For the data below, restate word for word only the lines from the line containing "446Q698 408 703" through the line containing "417Q700 395 705", both ends included.

INPUT DATA: Begin

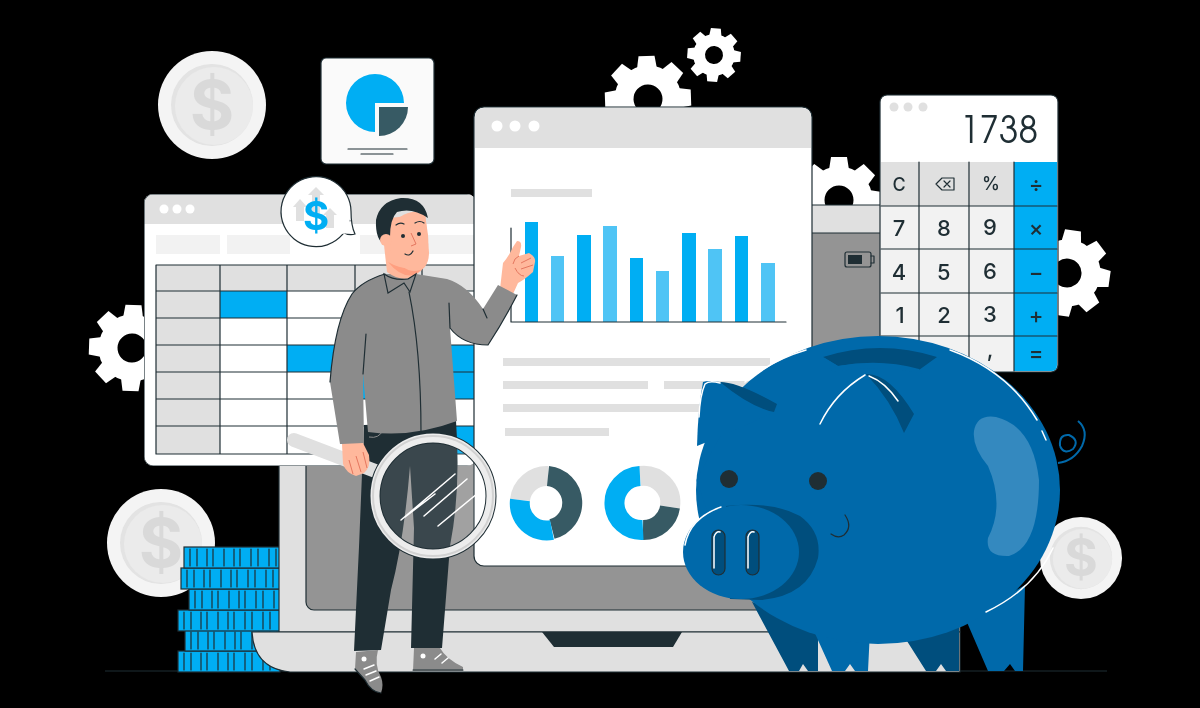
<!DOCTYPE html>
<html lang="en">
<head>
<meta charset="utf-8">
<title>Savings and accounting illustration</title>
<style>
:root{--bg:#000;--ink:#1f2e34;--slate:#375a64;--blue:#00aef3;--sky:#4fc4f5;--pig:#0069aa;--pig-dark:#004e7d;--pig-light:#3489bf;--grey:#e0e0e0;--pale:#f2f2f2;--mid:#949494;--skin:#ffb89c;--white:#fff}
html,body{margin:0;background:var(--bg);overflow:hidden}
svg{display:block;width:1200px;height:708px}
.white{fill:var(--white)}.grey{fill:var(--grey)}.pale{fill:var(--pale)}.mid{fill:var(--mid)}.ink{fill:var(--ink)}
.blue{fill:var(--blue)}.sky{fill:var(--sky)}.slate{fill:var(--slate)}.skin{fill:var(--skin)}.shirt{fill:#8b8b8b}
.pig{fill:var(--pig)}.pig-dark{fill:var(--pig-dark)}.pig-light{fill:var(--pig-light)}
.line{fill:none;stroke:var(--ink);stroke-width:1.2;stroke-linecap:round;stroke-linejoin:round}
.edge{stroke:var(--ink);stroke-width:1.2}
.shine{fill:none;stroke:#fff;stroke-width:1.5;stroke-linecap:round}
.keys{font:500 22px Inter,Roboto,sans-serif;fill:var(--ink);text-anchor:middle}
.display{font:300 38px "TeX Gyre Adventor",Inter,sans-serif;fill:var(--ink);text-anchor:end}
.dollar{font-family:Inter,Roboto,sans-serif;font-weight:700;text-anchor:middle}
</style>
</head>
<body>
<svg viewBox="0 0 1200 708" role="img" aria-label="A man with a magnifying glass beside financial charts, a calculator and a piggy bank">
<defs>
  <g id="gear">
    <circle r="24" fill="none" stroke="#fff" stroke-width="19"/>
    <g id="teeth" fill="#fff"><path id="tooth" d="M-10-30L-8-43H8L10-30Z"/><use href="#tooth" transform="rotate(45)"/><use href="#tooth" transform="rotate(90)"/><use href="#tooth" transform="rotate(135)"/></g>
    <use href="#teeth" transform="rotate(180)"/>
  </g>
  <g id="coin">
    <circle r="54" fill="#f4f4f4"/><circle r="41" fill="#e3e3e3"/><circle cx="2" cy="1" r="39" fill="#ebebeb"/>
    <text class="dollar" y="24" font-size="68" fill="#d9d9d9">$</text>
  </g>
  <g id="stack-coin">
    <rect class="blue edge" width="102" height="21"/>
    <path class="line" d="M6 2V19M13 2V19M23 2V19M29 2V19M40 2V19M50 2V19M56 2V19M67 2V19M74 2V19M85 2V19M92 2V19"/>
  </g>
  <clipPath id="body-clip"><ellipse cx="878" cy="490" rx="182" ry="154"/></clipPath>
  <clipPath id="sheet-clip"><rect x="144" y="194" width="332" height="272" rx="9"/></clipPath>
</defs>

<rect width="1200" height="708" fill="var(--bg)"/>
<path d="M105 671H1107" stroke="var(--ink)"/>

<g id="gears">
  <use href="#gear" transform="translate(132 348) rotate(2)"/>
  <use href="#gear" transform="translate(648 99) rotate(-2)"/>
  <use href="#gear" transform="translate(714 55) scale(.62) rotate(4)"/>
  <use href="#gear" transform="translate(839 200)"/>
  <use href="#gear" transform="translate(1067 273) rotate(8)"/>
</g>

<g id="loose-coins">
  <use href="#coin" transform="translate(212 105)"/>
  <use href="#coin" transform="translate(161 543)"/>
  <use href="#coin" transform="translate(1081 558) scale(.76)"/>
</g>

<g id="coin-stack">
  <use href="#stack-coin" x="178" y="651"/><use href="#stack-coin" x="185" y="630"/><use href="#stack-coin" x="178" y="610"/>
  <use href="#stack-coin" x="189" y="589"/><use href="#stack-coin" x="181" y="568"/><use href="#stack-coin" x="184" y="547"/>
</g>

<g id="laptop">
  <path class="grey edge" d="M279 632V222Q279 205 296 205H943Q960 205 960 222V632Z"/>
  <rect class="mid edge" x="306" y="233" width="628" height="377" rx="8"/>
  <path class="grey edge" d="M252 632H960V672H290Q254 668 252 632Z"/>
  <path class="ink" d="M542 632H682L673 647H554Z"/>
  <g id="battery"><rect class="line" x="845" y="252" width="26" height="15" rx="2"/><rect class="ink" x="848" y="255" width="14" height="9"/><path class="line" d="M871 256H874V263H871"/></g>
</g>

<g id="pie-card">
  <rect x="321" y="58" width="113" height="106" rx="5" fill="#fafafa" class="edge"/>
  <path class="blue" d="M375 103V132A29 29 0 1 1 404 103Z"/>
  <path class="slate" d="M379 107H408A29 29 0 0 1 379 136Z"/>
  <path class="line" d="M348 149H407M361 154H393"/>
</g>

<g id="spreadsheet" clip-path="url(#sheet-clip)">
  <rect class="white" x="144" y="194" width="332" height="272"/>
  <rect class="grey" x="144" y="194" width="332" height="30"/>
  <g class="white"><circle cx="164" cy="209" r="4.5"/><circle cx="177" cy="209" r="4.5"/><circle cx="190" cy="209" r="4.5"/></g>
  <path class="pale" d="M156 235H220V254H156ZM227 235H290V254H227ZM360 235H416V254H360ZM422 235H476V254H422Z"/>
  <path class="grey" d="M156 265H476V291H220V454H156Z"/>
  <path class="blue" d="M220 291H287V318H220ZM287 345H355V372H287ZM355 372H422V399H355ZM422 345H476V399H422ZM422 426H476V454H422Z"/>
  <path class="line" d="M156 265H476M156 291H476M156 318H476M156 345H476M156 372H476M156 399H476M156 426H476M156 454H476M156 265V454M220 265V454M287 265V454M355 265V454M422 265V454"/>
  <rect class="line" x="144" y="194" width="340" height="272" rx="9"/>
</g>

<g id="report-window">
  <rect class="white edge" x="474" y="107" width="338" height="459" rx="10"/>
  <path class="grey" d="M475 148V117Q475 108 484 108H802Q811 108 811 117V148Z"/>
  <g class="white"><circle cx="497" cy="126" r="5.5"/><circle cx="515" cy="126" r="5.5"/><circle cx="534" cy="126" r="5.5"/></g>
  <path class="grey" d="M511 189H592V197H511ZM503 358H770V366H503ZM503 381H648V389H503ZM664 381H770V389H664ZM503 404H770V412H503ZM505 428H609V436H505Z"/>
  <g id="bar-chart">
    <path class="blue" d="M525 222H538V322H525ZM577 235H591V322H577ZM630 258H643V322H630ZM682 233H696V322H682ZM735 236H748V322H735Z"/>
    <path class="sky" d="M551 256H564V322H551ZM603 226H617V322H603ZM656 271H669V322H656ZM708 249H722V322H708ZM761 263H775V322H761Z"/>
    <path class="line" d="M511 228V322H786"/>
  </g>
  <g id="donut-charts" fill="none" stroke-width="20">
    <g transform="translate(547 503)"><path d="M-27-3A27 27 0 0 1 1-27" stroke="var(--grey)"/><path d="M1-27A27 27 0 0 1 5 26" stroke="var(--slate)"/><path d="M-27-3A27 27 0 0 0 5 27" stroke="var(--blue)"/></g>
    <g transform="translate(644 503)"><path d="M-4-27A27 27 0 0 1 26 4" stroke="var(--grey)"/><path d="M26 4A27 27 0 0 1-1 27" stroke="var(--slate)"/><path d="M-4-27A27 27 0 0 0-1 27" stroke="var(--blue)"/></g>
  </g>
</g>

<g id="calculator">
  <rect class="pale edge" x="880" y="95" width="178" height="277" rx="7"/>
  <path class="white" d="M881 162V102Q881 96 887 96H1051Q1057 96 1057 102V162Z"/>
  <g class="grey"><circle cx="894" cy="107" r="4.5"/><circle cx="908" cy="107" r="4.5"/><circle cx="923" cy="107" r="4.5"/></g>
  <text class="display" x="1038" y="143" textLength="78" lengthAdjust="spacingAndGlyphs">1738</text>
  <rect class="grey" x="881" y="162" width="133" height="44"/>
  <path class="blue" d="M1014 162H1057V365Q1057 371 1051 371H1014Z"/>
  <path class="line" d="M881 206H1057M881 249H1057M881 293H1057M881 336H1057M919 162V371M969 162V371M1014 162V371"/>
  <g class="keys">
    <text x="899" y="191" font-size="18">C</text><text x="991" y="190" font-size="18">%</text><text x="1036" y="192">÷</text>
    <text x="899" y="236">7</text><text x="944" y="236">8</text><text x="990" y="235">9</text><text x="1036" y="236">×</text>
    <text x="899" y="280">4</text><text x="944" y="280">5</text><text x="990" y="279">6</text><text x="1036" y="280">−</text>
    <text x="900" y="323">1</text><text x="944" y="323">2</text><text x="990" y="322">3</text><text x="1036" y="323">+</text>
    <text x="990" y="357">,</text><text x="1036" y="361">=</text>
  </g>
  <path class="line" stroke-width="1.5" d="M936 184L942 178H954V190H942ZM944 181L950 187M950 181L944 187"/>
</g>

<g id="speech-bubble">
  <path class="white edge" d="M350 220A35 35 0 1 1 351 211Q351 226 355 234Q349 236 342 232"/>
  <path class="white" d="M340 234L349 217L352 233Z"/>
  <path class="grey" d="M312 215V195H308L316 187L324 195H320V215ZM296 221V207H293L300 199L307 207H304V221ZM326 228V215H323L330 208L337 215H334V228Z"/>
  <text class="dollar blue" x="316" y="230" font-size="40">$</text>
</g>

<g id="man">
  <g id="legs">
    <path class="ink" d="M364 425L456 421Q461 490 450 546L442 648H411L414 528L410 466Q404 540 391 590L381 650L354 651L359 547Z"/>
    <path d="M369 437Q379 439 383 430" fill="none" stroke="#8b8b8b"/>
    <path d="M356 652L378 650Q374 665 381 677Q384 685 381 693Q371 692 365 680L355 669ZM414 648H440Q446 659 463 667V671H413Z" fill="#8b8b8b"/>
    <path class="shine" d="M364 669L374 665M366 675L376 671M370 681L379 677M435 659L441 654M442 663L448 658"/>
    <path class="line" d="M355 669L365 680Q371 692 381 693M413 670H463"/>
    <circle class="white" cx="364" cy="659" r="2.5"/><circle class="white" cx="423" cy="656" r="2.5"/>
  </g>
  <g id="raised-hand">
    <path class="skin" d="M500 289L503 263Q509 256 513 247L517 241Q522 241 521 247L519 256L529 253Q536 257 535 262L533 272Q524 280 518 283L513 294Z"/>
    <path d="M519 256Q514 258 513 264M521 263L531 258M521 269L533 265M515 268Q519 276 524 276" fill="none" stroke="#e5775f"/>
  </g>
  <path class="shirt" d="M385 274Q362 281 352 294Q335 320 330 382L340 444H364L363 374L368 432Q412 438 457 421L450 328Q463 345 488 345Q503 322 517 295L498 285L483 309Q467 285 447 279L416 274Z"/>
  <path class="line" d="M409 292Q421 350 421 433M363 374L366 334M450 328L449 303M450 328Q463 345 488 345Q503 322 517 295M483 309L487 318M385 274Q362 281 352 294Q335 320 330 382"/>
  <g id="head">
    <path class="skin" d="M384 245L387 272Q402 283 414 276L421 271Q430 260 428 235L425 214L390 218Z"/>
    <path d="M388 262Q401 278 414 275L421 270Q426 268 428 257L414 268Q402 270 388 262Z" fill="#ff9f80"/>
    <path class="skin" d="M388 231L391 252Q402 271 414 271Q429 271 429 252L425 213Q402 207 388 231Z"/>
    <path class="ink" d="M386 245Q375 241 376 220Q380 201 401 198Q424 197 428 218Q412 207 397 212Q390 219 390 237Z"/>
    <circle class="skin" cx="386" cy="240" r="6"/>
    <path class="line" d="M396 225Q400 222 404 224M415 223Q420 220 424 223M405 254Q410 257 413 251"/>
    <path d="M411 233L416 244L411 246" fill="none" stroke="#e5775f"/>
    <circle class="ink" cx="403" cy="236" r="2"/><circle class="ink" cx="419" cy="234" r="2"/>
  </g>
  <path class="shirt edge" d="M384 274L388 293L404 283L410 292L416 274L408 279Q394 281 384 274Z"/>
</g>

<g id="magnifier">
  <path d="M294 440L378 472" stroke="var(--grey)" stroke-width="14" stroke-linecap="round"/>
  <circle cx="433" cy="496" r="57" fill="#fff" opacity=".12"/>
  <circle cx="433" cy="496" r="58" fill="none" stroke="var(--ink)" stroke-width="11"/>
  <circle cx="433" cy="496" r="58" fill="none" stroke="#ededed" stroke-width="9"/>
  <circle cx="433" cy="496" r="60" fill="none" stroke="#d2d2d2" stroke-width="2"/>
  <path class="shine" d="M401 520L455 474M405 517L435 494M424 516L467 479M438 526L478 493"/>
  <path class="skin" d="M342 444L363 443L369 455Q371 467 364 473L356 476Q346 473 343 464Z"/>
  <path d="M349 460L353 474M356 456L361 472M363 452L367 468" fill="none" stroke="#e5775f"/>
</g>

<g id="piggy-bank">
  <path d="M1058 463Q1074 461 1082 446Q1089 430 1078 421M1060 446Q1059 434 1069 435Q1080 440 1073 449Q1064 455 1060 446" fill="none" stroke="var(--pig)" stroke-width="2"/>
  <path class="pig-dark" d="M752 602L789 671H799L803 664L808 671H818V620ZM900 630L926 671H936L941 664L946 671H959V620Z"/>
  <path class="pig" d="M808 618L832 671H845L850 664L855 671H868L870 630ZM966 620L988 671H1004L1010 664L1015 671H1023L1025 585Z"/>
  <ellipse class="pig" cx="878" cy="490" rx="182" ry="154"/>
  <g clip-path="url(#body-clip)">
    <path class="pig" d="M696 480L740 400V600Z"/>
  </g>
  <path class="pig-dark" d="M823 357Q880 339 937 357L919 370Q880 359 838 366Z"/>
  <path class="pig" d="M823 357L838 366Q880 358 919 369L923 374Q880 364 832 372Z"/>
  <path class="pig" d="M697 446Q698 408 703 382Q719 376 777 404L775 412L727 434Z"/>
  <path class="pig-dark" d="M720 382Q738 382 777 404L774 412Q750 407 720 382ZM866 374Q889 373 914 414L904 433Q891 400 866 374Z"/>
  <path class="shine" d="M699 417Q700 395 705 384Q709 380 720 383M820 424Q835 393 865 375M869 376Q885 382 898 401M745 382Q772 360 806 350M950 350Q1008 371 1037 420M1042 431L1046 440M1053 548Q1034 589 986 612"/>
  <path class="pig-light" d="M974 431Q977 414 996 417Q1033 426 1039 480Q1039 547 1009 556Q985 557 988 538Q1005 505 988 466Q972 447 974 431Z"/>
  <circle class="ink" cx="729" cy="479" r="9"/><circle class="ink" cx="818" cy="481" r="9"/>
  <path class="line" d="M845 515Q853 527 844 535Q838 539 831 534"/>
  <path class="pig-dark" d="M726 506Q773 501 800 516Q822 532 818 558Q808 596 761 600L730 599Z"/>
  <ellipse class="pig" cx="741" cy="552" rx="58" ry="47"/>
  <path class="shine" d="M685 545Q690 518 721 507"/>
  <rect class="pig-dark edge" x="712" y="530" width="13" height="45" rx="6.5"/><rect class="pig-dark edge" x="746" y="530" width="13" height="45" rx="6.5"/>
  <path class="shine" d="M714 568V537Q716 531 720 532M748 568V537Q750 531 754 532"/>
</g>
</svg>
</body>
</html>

INPUT DATA: End

• SOLUTION:
  <path class="pig" d="M697 446Q698 408 703 382Q719 376 777 404L775 412L727 434Z"/>
  <path class="pig-dark" d="M720 382Q738 382 777 404L774 412Q750 407 720 382ZM866 374Q889 373 914 414L904 433Q891 400 866 374Z"/>
  <path class="shine" d="M699 417Q700 395 705 384Q709 380 720 383M820 424Q835 393 865 375M869 376Q885 382 898 401M745 382Q772 360 806 350M950 350Q1008 371 1037 420M1042 431L1046 440M1053 548Q1034 589 986 612"/>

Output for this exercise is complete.